• Required work: Nothing but a number is needed: the count of lines below that include "Math".

Provided records START

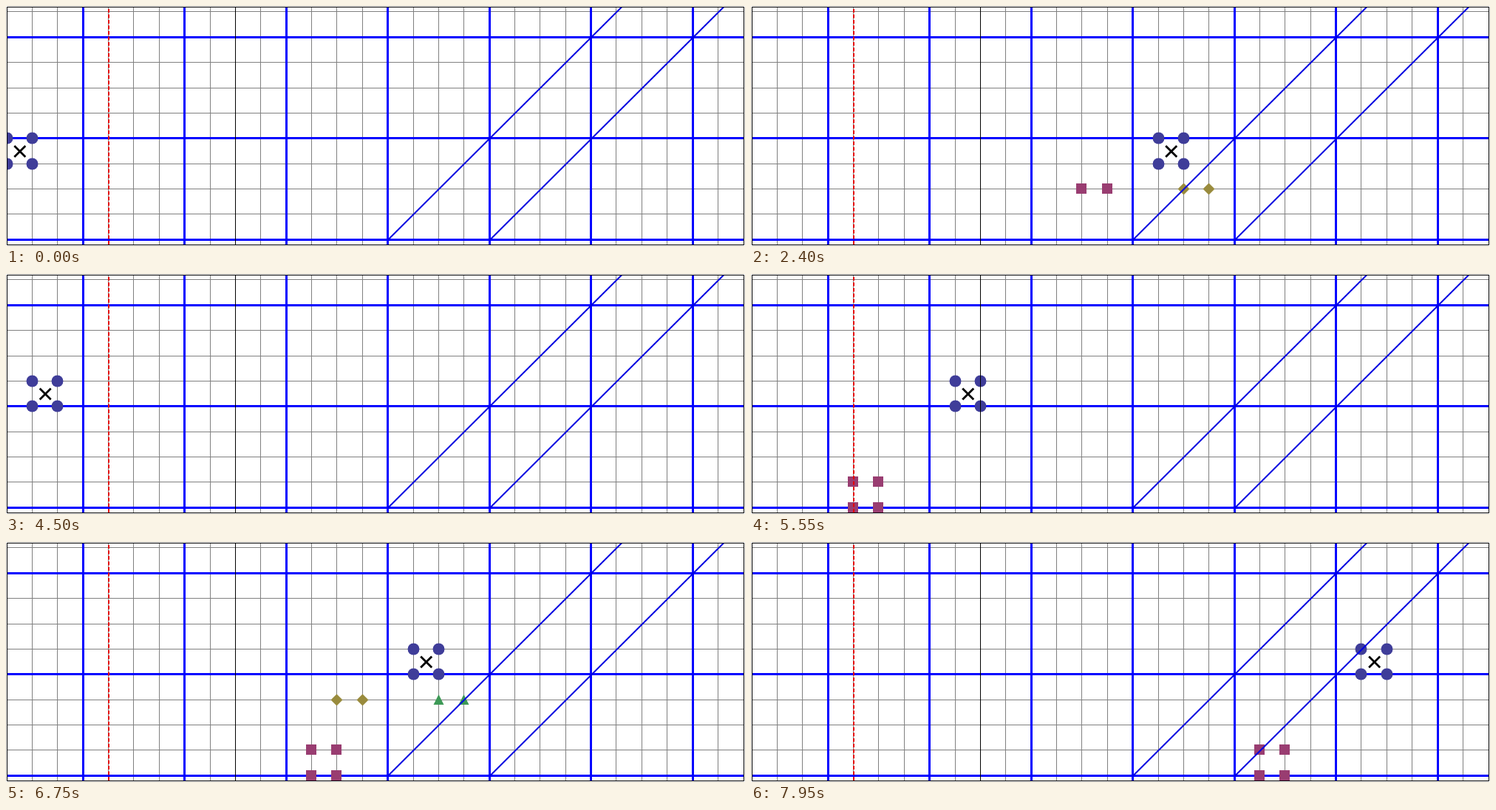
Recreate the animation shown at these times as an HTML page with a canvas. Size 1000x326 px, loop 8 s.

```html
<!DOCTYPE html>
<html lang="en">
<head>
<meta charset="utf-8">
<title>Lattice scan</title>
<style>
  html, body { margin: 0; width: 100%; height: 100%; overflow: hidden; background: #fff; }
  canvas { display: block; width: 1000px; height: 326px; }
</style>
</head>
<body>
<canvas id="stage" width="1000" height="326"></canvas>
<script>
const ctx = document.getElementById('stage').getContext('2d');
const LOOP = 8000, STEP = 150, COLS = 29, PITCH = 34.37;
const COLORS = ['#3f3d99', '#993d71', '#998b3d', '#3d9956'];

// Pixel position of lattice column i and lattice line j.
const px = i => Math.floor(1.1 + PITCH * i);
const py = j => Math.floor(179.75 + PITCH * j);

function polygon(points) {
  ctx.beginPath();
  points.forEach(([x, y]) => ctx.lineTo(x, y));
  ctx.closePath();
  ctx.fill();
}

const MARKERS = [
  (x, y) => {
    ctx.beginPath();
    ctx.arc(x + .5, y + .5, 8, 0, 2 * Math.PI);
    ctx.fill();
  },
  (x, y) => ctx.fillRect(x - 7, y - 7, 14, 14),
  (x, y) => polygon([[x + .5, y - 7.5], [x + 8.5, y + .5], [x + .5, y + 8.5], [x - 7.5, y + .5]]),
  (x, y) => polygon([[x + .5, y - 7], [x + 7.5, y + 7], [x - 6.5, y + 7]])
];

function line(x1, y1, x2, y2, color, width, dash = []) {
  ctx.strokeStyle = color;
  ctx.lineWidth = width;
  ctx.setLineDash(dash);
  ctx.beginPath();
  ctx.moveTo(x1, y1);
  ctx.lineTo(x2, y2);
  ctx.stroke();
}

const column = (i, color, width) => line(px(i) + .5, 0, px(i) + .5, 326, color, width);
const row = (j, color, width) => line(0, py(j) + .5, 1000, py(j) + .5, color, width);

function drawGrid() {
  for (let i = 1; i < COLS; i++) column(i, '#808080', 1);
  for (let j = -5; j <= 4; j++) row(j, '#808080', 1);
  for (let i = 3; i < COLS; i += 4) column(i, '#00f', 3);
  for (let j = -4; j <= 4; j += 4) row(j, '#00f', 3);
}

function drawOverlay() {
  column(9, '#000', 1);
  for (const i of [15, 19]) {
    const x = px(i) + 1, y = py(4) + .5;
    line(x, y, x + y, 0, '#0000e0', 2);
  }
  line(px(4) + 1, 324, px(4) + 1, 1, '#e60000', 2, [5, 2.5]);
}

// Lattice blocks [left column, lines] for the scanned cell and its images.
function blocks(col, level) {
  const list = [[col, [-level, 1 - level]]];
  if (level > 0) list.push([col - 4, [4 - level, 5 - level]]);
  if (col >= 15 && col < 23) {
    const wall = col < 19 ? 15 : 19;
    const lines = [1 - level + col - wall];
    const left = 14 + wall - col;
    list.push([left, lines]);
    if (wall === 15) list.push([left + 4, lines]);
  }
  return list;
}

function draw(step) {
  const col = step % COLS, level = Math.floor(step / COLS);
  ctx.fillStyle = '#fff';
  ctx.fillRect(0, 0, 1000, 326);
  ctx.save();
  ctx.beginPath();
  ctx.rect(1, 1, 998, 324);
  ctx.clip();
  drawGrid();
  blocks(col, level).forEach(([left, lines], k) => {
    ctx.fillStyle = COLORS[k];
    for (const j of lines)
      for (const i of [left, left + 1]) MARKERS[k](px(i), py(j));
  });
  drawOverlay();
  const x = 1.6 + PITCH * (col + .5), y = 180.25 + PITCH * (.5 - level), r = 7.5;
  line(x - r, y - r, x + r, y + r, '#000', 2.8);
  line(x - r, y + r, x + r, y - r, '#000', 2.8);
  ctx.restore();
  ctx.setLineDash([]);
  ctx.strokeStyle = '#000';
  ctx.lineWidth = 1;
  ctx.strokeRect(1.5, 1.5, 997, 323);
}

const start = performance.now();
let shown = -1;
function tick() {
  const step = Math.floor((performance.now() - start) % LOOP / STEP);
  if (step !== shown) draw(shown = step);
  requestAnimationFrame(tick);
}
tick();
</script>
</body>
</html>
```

Provided records END
Provided records START

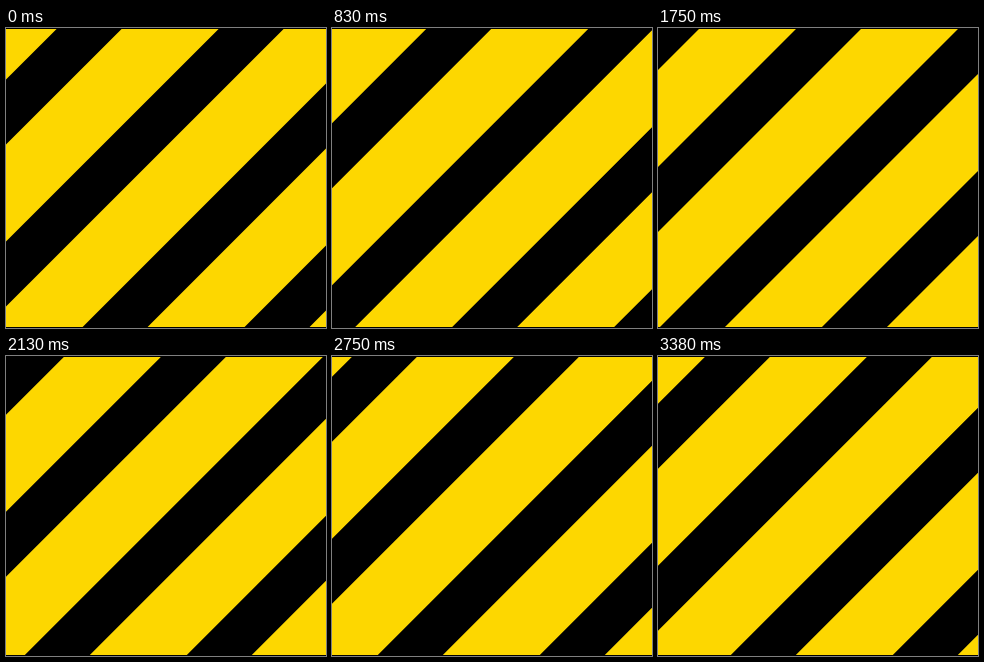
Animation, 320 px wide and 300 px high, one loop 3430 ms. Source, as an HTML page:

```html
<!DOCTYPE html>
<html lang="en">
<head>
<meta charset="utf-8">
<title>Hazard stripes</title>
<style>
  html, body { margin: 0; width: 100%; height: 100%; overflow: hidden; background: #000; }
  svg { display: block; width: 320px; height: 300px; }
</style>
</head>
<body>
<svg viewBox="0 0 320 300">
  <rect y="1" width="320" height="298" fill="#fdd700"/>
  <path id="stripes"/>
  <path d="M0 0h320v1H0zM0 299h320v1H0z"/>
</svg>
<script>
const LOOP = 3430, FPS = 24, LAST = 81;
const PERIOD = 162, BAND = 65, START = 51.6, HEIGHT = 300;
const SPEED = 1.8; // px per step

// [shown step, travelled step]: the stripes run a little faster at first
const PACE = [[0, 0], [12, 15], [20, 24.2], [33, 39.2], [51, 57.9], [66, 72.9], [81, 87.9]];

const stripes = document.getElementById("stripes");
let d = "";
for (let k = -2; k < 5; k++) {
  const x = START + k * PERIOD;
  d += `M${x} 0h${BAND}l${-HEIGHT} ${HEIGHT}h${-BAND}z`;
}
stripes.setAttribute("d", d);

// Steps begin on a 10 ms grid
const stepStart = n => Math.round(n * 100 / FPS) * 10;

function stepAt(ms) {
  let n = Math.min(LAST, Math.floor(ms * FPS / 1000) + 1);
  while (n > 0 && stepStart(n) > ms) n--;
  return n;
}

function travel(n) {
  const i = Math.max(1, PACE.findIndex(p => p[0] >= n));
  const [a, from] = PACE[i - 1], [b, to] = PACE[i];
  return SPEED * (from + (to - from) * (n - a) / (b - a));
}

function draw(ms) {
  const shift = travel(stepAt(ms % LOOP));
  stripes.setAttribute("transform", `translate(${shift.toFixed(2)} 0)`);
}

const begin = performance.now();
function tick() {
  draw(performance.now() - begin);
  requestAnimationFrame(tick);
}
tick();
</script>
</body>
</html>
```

Provided records END

• Task answer: 8